- _Aim of the task_:
The string "return" appears in some lines of the entries that follow; copy each such line.

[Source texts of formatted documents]
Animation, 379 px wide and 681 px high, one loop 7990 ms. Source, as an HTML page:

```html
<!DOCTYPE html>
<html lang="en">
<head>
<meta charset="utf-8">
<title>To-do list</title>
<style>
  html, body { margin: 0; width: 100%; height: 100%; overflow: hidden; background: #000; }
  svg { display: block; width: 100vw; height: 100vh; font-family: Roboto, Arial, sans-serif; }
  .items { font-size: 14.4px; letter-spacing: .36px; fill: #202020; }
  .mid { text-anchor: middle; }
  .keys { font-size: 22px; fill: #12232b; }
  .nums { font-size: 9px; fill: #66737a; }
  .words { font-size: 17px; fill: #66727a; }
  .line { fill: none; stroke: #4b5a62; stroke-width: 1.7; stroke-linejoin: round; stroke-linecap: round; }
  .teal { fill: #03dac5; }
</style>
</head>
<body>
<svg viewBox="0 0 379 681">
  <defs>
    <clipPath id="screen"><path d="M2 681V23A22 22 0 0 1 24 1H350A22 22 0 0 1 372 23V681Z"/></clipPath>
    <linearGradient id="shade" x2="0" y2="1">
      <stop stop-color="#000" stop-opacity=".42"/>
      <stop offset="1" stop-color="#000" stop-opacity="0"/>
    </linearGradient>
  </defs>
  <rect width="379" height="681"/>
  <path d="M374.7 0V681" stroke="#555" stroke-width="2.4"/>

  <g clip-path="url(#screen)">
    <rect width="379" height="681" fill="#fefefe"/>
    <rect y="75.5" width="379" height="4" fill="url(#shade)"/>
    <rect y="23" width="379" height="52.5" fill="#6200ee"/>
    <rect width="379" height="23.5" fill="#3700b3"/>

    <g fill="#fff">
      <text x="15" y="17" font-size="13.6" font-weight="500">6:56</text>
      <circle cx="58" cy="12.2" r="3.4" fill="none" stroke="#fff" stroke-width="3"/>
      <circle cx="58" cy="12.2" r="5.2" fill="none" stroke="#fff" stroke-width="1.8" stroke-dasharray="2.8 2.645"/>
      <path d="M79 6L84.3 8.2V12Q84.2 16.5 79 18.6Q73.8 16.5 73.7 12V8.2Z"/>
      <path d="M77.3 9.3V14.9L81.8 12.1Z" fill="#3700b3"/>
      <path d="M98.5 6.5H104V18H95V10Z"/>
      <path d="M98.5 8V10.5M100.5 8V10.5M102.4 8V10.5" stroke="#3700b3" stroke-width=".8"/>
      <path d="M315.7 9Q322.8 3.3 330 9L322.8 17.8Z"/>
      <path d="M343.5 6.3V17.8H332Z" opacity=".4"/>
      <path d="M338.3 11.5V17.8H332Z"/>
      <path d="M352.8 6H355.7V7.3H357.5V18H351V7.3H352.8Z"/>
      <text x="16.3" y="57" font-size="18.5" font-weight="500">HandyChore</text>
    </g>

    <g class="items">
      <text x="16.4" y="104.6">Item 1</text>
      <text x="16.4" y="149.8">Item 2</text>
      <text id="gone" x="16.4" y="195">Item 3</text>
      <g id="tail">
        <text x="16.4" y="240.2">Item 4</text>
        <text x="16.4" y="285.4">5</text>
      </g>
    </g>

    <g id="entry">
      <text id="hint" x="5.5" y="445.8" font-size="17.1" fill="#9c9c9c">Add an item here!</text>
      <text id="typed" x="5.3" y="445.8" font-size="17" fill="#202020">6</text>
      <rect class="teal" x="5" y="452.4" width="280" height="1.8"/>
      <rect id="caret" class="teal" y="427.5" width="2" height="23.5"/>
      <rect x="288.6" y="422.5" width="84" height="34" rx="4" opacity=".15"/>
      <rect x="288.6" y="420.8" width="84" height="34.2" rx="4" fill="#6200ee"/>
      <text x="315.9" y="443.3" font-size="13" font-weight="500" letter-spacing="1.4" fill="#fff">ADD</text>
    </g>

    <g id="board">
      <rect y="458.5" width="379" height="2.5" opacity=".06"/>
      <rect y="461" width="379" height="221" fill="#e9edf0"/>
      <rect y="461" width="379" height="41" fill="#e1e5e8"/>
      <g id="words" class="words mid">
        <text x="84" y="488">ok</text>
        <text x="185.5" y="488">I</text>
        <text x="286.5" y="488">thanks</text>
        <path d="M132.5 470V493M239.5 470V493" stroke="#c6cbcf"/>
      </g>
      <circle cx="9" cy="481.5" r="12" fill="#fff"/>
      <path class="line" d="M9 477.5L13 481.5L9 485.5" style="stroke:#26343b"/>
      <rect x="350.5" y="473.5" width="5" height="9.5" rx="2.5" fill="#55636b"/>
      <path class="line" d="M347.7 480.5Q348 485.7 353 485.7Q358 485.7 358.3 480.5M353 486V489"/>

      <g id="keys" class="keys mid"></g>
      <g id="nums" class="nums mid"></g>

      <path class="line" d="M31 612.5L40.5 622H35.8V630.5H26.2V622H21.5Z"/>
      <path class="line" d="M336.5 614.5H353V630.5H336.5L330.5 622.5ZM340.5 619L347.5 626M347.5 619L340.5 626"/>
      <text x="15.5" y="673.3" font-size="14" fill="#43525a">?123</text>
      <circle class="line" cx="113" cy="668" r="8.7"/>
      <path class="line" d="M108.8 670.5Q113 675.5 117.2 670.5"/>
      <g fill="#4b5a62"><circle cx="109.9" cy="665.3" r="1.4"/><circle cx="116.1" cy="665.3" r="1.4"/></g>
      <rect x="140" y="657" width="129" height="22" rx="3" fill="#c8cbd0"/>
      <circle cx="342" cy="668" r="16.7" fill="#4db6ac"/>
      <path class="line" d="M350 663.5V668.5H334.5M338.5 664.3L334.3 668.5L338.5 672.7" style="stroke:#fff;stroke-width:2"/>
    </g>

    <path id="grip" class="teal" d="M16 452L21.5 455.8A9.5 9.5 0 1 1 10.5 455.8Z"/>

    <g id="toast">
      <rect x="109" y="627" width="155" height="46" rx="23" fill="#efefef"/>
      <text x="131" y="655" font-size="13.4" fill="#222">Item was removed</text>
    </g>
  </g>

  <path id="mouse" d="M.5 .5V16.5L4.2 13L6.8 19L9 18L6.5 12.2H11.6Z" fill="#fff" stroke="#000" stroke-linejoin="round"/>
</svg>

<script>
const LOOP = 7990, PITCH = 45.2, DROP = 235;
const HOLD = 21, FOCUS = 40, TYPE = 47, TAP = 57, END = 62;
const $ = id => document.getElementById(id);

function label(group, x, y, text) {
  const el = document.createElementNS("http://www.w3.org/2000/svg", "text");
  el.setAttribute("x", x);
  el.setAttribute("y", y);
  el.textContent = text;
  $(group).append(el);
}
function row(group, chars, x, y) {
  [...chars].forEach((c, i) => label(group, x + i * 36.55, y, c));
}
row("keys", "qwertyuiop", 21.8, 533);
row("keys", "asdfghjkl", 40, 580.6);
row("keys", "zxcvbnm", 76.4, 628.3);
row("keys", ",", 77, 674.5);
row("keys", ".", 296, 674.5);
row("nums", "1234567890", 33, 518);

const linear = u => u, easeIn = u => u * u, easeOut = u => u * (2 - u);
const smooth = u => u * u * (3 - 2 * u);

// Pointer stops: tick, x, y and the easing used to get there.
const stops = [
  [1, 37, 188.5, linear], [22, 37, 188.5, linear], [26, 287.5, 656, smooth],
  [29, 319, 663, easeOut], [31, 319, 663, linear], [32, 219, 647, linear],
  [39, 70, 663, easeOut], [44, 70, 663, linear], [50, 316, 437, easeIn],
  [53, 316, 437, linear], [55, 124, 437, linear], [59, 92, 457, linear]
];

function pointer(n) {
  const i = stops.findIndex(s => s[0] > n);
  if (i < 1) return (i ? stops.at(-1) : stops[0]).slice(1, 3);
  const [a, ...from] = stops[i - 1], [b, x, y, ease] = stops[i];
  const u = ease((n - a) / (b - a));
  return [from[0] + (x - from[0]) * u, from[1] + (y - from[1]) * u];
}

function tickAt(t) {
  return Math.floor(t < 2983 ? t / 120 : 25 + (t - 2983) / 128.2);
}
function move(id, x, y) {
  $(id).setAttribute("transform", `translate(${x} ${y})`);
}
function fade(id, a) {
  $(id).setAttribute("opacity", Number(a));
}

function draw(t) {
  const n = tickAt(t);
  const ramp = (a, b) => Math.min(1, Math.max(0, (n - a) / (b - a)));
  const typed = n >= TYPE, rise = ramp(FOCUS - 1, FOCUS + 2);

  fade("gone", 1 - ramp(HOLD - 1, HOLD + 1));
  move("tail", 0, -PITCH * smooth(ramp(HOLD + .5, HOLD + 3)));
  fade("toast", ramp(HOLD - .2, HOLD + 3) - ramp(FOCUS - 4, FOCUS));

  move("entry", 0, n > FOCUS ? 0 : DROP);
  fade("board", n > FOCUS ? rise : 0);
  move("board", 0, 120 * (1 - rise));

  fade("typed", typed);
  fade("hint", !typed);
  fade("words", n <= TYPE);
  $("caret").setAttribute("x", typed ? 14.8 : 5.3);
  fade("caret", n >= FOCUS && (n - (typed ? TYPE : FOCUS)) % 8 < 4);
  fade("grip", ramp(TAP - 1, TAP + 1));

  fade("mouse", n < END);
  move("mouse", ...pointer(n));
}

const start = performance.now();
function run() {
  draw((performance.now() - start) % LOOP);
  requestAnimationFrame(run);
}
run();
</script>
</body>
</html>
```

* * *

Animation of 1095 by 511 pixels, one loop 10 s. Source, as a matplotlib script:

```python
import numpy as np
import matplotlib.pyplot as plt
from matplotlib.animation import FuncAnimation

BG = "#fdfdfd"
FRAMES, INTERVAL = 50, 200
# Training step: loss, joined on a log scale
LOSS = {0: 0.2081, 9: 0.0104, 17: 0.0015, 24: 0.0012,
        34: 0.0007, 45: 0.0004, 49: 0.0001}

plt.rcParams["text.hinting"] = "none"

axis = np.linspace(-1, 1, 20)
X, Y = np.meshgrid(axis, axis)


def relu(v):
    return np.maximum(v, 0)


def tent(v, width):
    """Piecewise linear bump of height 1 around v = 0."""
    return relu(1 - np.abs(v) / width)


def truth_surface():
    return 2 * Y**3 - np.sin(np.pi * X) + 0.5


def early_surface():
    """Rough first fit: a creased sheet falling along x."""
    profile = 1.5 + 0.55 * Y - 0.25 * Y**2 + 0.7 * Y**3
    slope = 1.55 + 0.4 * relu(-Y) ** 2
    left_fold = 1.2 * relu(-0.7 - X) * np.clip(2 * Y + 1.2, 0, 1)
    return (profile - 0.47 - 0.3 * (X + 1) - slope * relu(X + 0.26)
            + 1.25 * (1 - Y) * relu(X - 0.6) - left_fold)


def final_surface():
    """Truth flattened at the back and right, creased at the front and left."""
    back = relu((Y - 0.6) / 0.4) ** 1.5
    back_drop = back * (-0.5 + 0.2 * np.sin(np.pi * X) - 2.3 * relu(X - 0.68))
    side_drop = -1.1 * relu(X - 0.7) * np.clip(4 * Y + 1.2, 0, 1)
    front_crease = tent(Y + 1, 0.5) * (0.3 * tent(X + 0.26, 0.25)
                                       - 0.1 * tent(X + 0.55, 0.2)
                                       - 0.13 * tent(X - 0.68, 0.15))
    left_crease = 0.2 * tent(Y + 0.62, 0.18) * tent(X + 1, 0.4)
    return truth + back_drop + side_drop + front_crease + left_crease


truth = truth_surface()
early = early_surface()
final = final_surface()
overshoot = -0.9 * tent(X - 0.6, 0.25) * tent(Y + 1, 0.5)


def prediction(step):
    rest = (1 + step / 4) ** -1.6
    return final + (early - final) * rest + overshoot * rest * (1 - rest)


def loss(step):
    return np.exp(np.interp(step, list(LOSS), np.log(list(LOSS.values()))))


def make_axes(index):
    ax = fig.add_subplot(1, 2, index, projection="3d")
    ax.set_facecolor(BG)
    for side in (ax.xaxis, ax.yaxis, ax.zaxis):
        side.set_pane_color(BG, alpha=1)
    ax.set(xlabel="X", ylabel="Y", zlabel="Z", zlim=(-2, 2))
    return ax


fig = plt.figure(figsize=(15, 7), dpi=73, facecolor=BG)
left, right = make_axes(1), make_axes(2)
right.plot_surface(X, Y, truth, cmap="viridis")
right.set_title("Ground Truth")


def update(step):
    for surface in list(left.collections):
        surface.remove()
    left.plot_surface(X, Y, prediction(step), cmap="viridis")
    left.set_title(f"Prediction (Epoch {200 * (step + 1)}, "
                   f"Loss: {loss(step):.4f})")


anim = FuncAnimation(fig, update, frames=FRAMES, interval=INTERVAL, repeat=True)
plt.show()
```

- _Solution_:
  if (i < 1) return (i ? stops.at(-1) : stops[0]).slice(1, 3);
  return [from[0] + (x - from[0]) * u, from[1] + (y - from[1]) * u];
  return Math.floor(t < 2983 ? t / 120 : 25 + (t - 2983) / 128.2);
    return np.maximum(v, 0)
    return relu(1 - np.abs(v) / width)
    return 2 * Y**3 - np.sin(np.pi * X) + 0.5
    return (profile - 0.47 - 0.3 * (X + 1) - slope * relu(X + 0.26)
    return truth + back_drop + side_drop + front_crease + left_crease
    return final + (early - final) * rest + overshoot * rest * (1 - rest)
    return np.exp(np.interp(step, list(LOSS), np.log(list(LOSS.values()))))
    return ax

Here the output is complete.